In a recent decision from the 11th Circuit Court of Appeals, Alberts v. Royal Caribbean Cruises, 2016 U.S. App. LEXIS 15502 (5th Cir. 2016), reflecting the pro-arbitration philosophy of the courts, seamen have been given yet another big setback in the pursuit of their right to a jury trial granted to them by the United States statute, the Jones act, 46 U.S.C. § 30104.
The case of Alberts v. Royal Caribbean Cruises involved a crew member working for Royal Caribbean Cruise lines, a Miami-based cruise ship company, who was a United States citizen and resident. There are not many United States citizens working aboard these foreign-flagged cruise ship companies. The crew member brought a case against the cruise line company pursuant to the Jones Act, which allows an employee to sue his or her employer for negligence.

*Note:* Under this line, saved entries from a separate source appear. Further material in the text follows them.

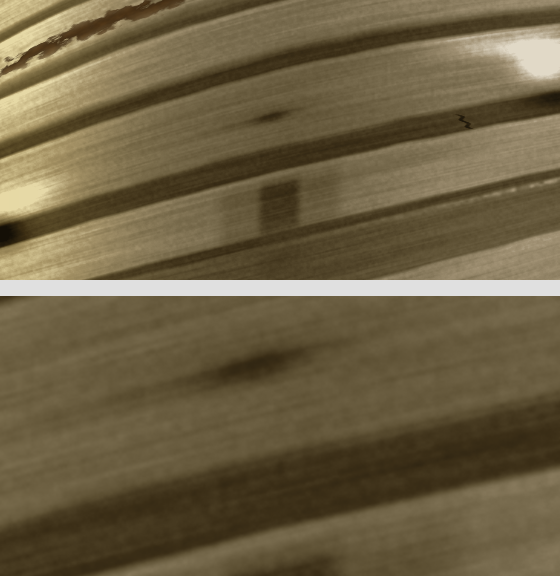
Top, the full canvas; bottom, a detail of the centre.
Give the GLSL for this texture, as a Shadertoy shader.

```glsl
// Brushed metal rings seen close up: curved pale bands parted by dark grooves.
// The plane is unbent into (x, ring height), then a tone is built from light,
// grooves, streaks, stains and rust, and mapped through a colour ramp.

const vec3 RAMP[5] = vec3[5](
    vec3(0.23, 0.18, 0.09), vec3(0.36, 0.31, 0.20), vec3(0.47, 0.42, 0.31),
    vec3(0.63, 0.57, 0.46), vec3(0.88, 0.85, 0.79));
const vec3 WARM_TINT = vec3(1.03, 1.0, 0.80);
const vec3 RUST = vec3(0.22, 0.14, 0.05);

// Each groove: bottom height, top height, softness of the top, depth
const int GROOVES = 6;
const vec4 GROOVE[GROOVES] = vec4[GROOVES](
    vec4(0.850, 0.885, 0.020, 0.80), vec4(0.645, 0.690, 0.030, 0.85),
    vec4(0.430, 0.485, 0.022, 1.00), vec4(0.113, 0.192, 0.014, 1.00),
    vec4(-0.108, -0.078, 0.008, 0.95), vec4(-0.295, -0.085, 0.012, 0.62));

const float BASE_TONE = 1.42;
const float EDGE_SOFTNESS = 0.006;
const float STREAK_STRENGTH = 0.85;
const float GRAIN_STRENGTH = 0.55;

float hash(vec2 p) {
    return fract(sin(dot(p, vec2(127.1, 311.7))) * 43758.5453);
}

float noise(vec2 p) {
    vec2 i = floor(p), f = fract(p);
    f = f * f * (3.0 - 2.0 * f);
    return mix(mix(hash(i), hash(i + vec2(1, 0)), f.x),
               mix(hash(i + vec2(0, 1)), hash(i + vec2(1, 1)), f.x), f.y);
}

float fbm(vec2 p) {
    float sum = 0.0, amp = 0.5;
    for (int i = 0; i < 4; i++) {
        sum += amp * noise(p);
        p = p * 2.03 + 7.1;
        amp *= 0.5;
    }
    return sum;
}

// Soft elliptical spot
float spot(vec2 p, vec2 centre, vec2 radius) {
    vec2 d = (p - centre) / radius;
    return exp(-dot(d, d));
}

// Soft-edged rectangle
float patchMask(vec2 p, vec2 centre, vec2 halfSize, float soft) {
    vec2 m = 1.0 - smoothstep(halfSize - soft, halfSize + soft, abs(p - centre));
    return m.x * m.y;
}

// Height across the rings: the inverse of a fan of parabolas
float ringHeight(vec2 p) {
    float x = p.x;
    return (p.y - 0.28 * x + 0.02 * x * x) / (1.0 + 0.27 * x - 0.13 * x * x);
}

vec3 ramp(float tone) {
    vec3 c = RAMP[0];
    for (int i = 1; i < 5; i++)
        c = mix(c, RAMP[i], clamp(tone - float(i - 1), 0.0, 1.0));
    return c * (1.0 + 0.45 * clamp(tone, -1.5, 0.0));
}

void mainImage(out vec4 fragColor, in vec2 fragCoord) {
    vec2 p = fragCoord / iResolution.y;
    float h = ringHeight(p);
    vec2 q = vec2(p.x, h);
    float px = 1.0 / iResolution.y;

    // Light falling off from both sides
    float left = exp(-p.x * p.x / 0.22);
    float right = smoothstep(1.0, 1.95, p.x);
    float tone = BASE_TONE + 1.75 * left + 0.95 * right
               + 0.55 * smoothstep(0.40, 0.60, h)
               + 0.35 * (1.0 - smoothstep(0.08, 0.14, h));

    // Brushing along the rings, and grain
    float streak = noise(vec2(p.x * 2.5, h * 75.0)) * 0.5
                 + noise(vec2(p.x * 6.0 + 9.0, h * 190.0)) * 0.35
                 + noise(vec2(p.x * 1.5, h * 22.0 + 4.0)) * 0.4 - 0.62;
    tone += STREAK_STRENGTH * streak;

    // Glare on the widest band
    tone += 1.6 * spot(q, vec2(0.02, 0.26), vec2(0.18, 0.060));
    tone += 2.4 * spot(p, vec2(1.94, 0.780), vec2(0.10, 0.085));
    tone += 1.3 * spot(p, vec2(1.78, 0.835), vec2(0.25, 0.045));

    // Reflected dark stains
    tone -= 1.2 * spot(q, vec2(0.97, 0.290), vec2(0.065, 0.016));
    tone -= 0.5 * spot(q, vec2(0.99, 0.290), vec2(0.22, 0.030));
    tone -= 1.1 * patchMask(q, vec2(0.997, 0.005), vec2(0.07, 0.078), 0.022);
    tone -= 0.6 * patchMask(q, vec2(1.00, 0.005), vec2(0.21, 0.085), 0.035);
    tone -= 0.7 * spot(q, vec2(1.00, -0.17), vec2(0.08, 0.04));

    // Grooves with a worn pale rim below each
    float wobble = 0.006 * (noise(vec2(p.x * 9.0, h * 6.0)) - 0.5);
    float soft = max(EDGE_SOFTNESS, px);
    for (int i = 0; i < GROOVES; i++) {
        vec4 g = GROOVE[i];
        float hw = h + wobble;
        float inside = smoothstep(g.x - soft, g.x + soft, hw)
                     * (1.0 - smoothstep(g.y - g.z, g.y + g.z, hw));
        float floorTone = 0.05 + 0.8 * left + 0.4 * right + 0.8 * streak;
        tone = mix(tone, floorTone, inside * g.w);
        tone += 0.35 * exp(-pow((hw - g.x + 0.012) / 0.006, 2.0));
    }
    tone += 1.6 * right * exp(-pow((h + 0.118) / 0.010, 2.0)) * noise(p * 60.0);

    // Shaded corners and a small scratch
    tone -= 3.0 * spot(p, vec2(0.0, 0.17), vec2(0.08, 0.06));
    tone -= 1.7 * spot(p, vec2(1.98, 0.66), vec2(0.13, 0.04));
    vec2 s = p - vec2(1.66, 0.565);
    float bend = abs(s.x + 0.9 * s.y + 0.008 * sin(s.y * 260.0));
    tone -= 1.3 * (1.0 - smoothstep(0.003, 0.012, bend))
          * (1.0 - smoothstep(0.020, 0.030, abs(s.y)));

    tone += GRAIN_STRENGTH * (fbm(p * 90.0) - 0.47);

    // Rust crust in the uppermost channel, pale flakes between dark lumps
    float crust = fbm(vec2(p.x * 16.0, h * 34.0));
    float channel = spot(vec2(0.0, h), vec2(0.0, 0.757), vec2(1.0, 0.050));
    channel *= 1.0 - smoothstep(0.65, 0.95, p.x);
    float rust = smoothstep(0.36, 0.50, crust * (0.30 + 0.72 * channel)) * channel;
    tone += 0.9 * channel * (noise(q * vec2(40.0, 90.0)) - 0.5);

    vec3 col = ramp(tone) * mix(vec3(1.0), WARM_TINT, 0.06 + 0.85 * left);
    col = mix(col, RUST * (0.5 + 1.1 * crust), 0.92 * rust);
    fragColor = vec4(clamp(col, 0.0, 1.0), 1.0);
}
```
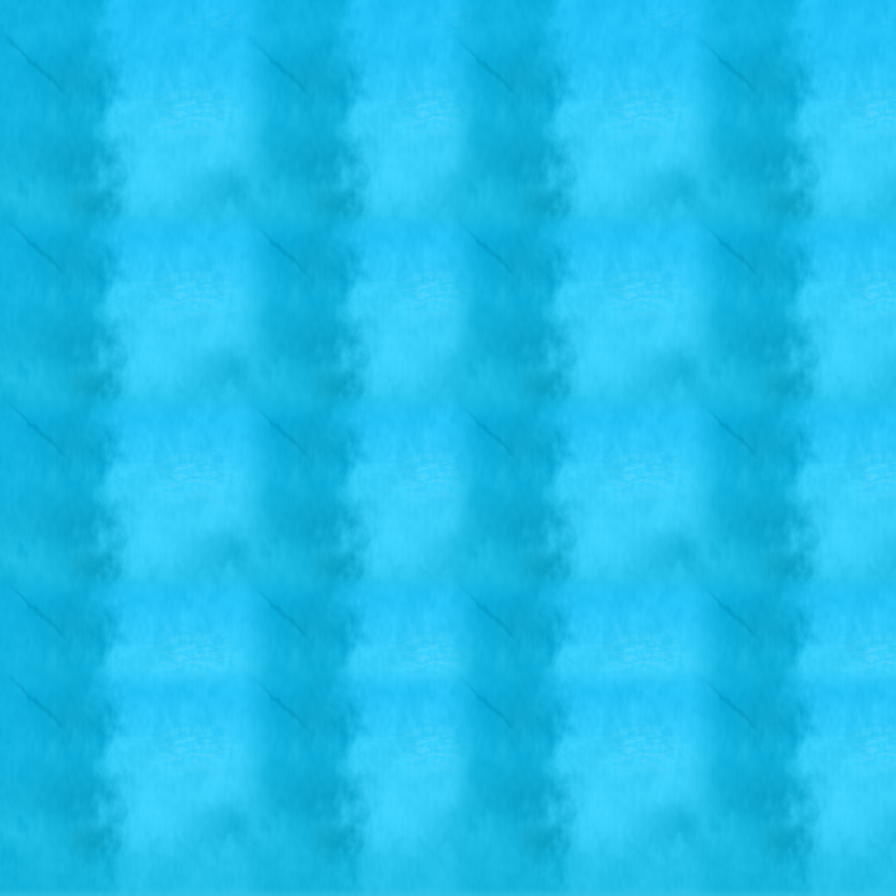
Write a three.js fragment shader that draws this texture.

```glsl
// Blue watercolour wash: one painted swatch repeated four across and five down,
// with soft overlapping seams, uneven spacing and a shortened fourth row.
// Each swatch is built from gradient-noise-warped washes, blots and dry brush marks.
varying vec2 vUv;

vec2 hashGradient(vec2 cell) {
  float a = 6.2832 * fract(sin(dot(cell, vec2(127.1, 311.7))) * 43758.5);
  return vec2(cos(a), sin(a));
}

float gradientNoise(vec2 p) {
  vec2 i = floor(p), f = fract(p);
  vec2 u = f * f * f * (f * (f * 6.0 - 15.0) + 10.0);
  float a = dot(hashGradient(i), f);
  float b = dot(hashGradient(i + vec2(1.0, 0.0)), f - vec2(1.0, 0.0));
  float c = dot(hashGradient(i + vec2(0.0, 1.0)), f - vec2(0.0, 1.0));
  float d = dot(hashGradient(i + 1.0), f - 1.0);
  return mix(mix(a, b, u.x), mix(c, d, u.x), u.y);
}

float fbm(vec2 p) {
  float sum = 0.0, amplitude = 0.6;
  for (int k = 0; k < 4; k++) {
    sum += amplitude * gradientNoise(p);
    p = mat2(1.6, 1.2, -1.2, 1.6) * p + 7.3;
    amplitude *= 0.52;
  }
  return sum;
}

// Soft elliptical stain, 1 at its centre
float blot(vec2 p, vec2 centre, vec2 radius) {
  vec2 d = (p - centre) / radius;
  return exp(-dot(d, d));
}

// One swatch: x runs right, y runs down, about one unit wide
vec3 swatch(vec2 p) {
  float coarse = fbm(p * vec2(7.0, 6.0));
  float ragged = fbm(p * vec2(19.0, 13.0) + 31.0);
  vec2 q = p + vec2(0.10 * coarse + 0.07 * ragged, 0.09 * ragged - 0.06 * coarse);

  // Light field: deeper blue above, cyan below
  vec3 light = mix(vec3(0.13, 0.76, 0.97), vec3(0.23, 0.82, 0.99), smoothstep(0.08, 0.62, q.y));
  // Shaded band on the left
  vec3 shade = mix(vec3(0.06, 0.70, 0.88), vec3(0.08, 0.71, 0.87), smoothstep(0.2, 0.9, q.y));
  vec3 color = mix(shade, light, smoothstep(0.38, 0.57, q.x));

  // Stains in the band and the mound at the lower right
  vec3 deep = vec3(0.04, 0.63, 0.79);
  color = mix(color, deep, 0.75 * blot(q, vec2(0.34, 0.30), vec2(0.15, 0.13)));
  color = mix(color, deep, 0.80 * blot(q, vec2(0.33, 0.67), vec2(0.19, 0.12)));
  color = mix(color, vec3(0.04, 0.60, 0.74), 0.75 * blot(q, vec2(0.42, 0.88), vec2(0.09, 0.09)));
  color = mix(color, vec3(0.09, 0.70, 0.86), 0.85 * blot(q, vec2(1.04, 0.81), vec2(0.19, 0.12)));
  color = mix(color, vec3(0.09, 0.70, 0.86), 0.5 * blot(q, vec2(0.88, 0.89), vec2(0.09, 0.05)));

  // Thin wash at the lower left and along the foot
  color = mix(color, vec3(0.13, 0.76, 0.92), 0.7 * blot(q, vec2(0.12, 0.85), vec2(0.12, 0.13)));
  color = mix(color, vec3(0.08, 0.71, 0.87), 0.6 * smoothstep(0.82, 0.99, q.y));

  // Diagonal crease across the band
  float crease = abs(p.y - 0.09 - 0.95 * p.x + 0.03 * ragged);
  float along = smoothstep(0.0, 0.06, p.x) * (1.0 - smoothstep(0.22, 0.34, p.x));
  color -= vec3(0.02, 0.05, 0.06) * along * (1.0 - smoothstep(0.002, 0.022, crease));

  // Pale dry-brush patch and a few flecks near the head
  float dry = smoothstep(-0.08, 0.12, fbm(p * vec2(15.0, 34.0) + 11.0));
  color = mix(color, vec3(0.32, 0.83, 0.98), 0.65 * dry * blot(q, vec2(0.86, 0.46), vec2(0.20, 0.10)));
  color = mix(color, vec3(0.30, 0.80, 0.96), 0.4 * dry * blot(q, vec2(0.98, 0.04), vec2(0.12, 0.05)));

  // Pigment mottling and vertical brush grain
  float grain = gradientNoise(p * vec2(48.0, 17.0) + 5.0);
  return color + vec3(0.05, 0.045, 0.04) * coarse + vec3(0.03, 0.028, 0.024) * (ragged + 0.6 * grain);
}

float columnLeft(float i) { return 1.003 * i + 0.08 * mod(i, 2.0); }
float rowTop(float j) { return min(0.05 + 0.81 * j, 2.89); }

// Seams where each swatch begins; the outer ones lie off the canvas
float columnSeam(float i) { return i < 0.5 ? -1.0 : (i > 3.5 ? 9.0 : columnLeft(i) + 0.06); }
float rowSeam(float j) { return j < 0.5 ? -1.0 : (j > 4.5 ? 9.0 : rowTop(j) + 0.14); }

// Feathered window between two seams
float window(float x, float start, float end, float feather) {
  return smoothstep(start - feather, start + feather, x)
       * (1.0 - smoothstep(end - feather, end + feather, x));
}

void main() {
  vec2 p = 4.0 * vec2(vUv.x, 1.0 - vUv.y);
  vec3 color = vec3(0.0);

  // Blend the neighbouring swatches across their seams
  for (int j = 0; j < 5; j++) {
    float row = float(j);
    float rowWeight = window(p.y, rowSeam(row), rowSeam(row + 1.0), 0.07);
    for (int i = 0; i < 4; i++) {
      float column = float(i);
      float weight = rowWeight * window(p.x, columnSeam(column), columnSeam(column + 1.0), 0.10);
      if (weight > 0.0) color += weight * swatch(p - vec2(columnLeft(column), rowTop(row)));
    }
  }

  // Faint pale rim along the bottom
  color = mix(color, vec3(0.25, 0.77, 0.90), 0.5 * smoothstep(3.96, 4.0, p.y));
  gl_FragColor = vec4(clamp(color, 0.0, 1.0), 1.0);
}
```
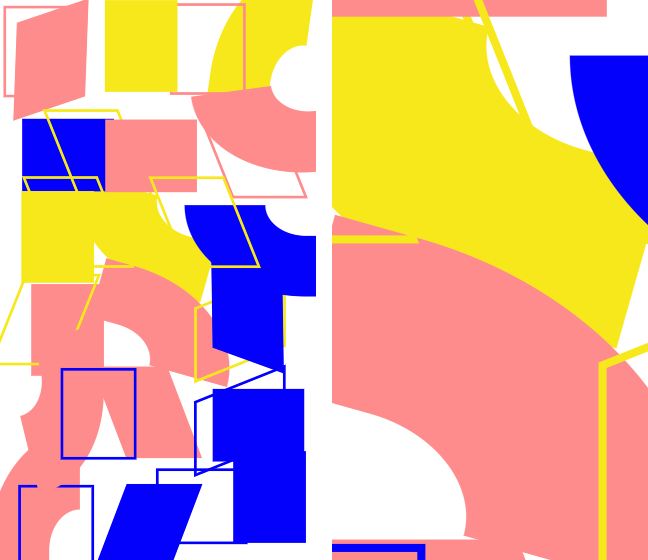
Left: the whole. Right: its middle third, enlarged.
A Shadertoy shader for this background:

```glsl
// Scattered flat blocks, slanted quads, bent bands and thin outlines on white.

const vec3 WHITE  = vec3(1.0);
const vec3 PINK   = vec3(1.0, 0.55, 0.55);
const vec3 BLUE   = vec3(0.01, 0.0, 0.99);
const vec3 YELLOW = vec3(0.97, 0.91, 0.11);

const int FILLS = 18;
const int OUTLINES = 12;
const float STROKE = 0.0085;
const float HALF_PI = 1.5707963;

vec2 hash2(float n) {
    return fract(sin(vec2(n * 12.9898 + 1.3, n * 78.233 + 4.1)) * 43758.547);
}

vec2 rotate(vec2 p, float a) {
    float c = cos(a), s = sin(a);
    return vec2(c * p.x + s * p.y, c * p.y - s * p.x);
}

// Parallelogram with sharp corners; a shear of zero gives a rectangle.
float quad(vec2 p, vec2 halfSize, float shear) {
    float side = (abs(p.x - shear * p.y) - halfSize.x) / sqrt(1.0 + shear * shear);
    return max(side, abs(p.y) - halfSize.y);
}

// Quarter of a stretched ring that runs on into a short straight end.
float bentBand(vec2 p, float radius, float halfWidth) {
    vec2 q = (p + vec2(0.14, -0.14)) / vec2(1.0, 1.33);
    float ring = abs(length(vec2(q.x, min(q.y, 0.0))) - radius) - halfWidth;
    return max(ring, max(-q.x, q.y - 0.07));
}

// Stroke lying just inside the edge of a shape.
float outline(float d, float width) {
    return abs(d + 0.5 * width) - 0.5 * width;
}

// Jittered centre of a cell in a grid that covers the canvas.
vec2 cellCentre(int cell, ivec2 grid, vec2 canvas, vec2 jitter) {
    vec2 id = vec2(cell % grid.x, cell / grid.x);
    return (id + 0.5) / vec2(grid) * canvas + jitter;
}

vec3 pickColour(float h, float pinkEnd, float blueEnd) {
    return h < pinkEnd ? PINK : (h < blueEnd ? BLUE : YELLOW);
}

vec3 paint(vec3 base, vec3 ink, float d, float pixel) {
    return mix(base, ink, 1.0 - smoothstep(-0.6 * pixel, 0.6 * pixel, d));
}

// Filled shape chosen by kind: bent band, block or slanted quad.
float filledShape(vec2 p, float kind, vec2 rnd) {
    float quarter = floor(rnd.x * 4.0) * HALF_PI;
    float tilt = rnd.y > 0.5 ? (rnd.y - 0.75) * 1.8 : 0.0;
    if (kind < 0.39) return bentBand(rotate(p, quarter + tilt), 0.193, 0.096);
    if (kind < 0.78) return quad(rotate(p, quarter), vec2(0.145, 0.115), 0.0);
    float shear = rnd.x < 0.5 ? 0.38 : -0.38;
    return quad(rotate(p, tilt), vec2(0.12, 0.145), shear);
}

// Outlined shape: upright rectangle or slanted quad in quarter turns.
float outlinedShape(vec2 p, float kind, vec2 rnd) {
    float shear = kind < 0.4 ? 0.0 : (rnd.y < 0.5 ? 0.4 : -0.4);
    vec2 q = rnd.x < 0.5 ? p : p.yx;
    return outline(quad(q, vec2(0.12, 0.145), shear), STROKE);
}

void mainImage(out vec4 fragColor, in vec2 fragCoord) {
    float pixel = 1.0 / iResolution.x;
    vec2 canvas = iResolution.xy * pixel;
    vec2 p = fragCoord * pixel;
    vec3 colour = WHITE;

    for (int i = 0; i < FILLS; i++) {
        float n = float(i);

        // Fills visit every grid cell once, in shuffled order.
        vec2 jitter = (hash2(n + 3.0) - 0.5) * 0.11;
        vec2 centre = cellCentre((i * 5) % FILLS, ivec2(3, 6), canvas, jitter);
        float d = filledShape(p - centre, fract(n * 0.618), hash2(n + 40.0));
        vec3 ink = pickColour(fract(n * 0.4142 + 0.1), 0.44, 0.76);
        colour = paint(colour, ink, d, pixel);

        // Outlines join the later layers, so some are partly covered.
        int j = i - (FILLS - OUTLINES);
        if (j < 0) continue;
        float m = float(j);
        jitter = (hash2(m + 70.0) - 0.5) * vec2(0.24, 0.12);
        centre = cellCentre((j * 5) % OUTLINES, ivec2(2, 6), canvas, jitter);
        d = outlinedShape(p - centre, fract(m * 0.618), hash2(m + 90.0));
        ink = pickColour(fract(m * 0.4142 + 0.3), 0.25, 0.57);
        colour = paint(colour, ink, d, pixel);
    }

    fragColor = vec4(colour, 1.0);
}
```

The Jones Act is a special grant of a party by Congress, enacted in 1920 to help protect workers on ships due to the unique nature of their employment.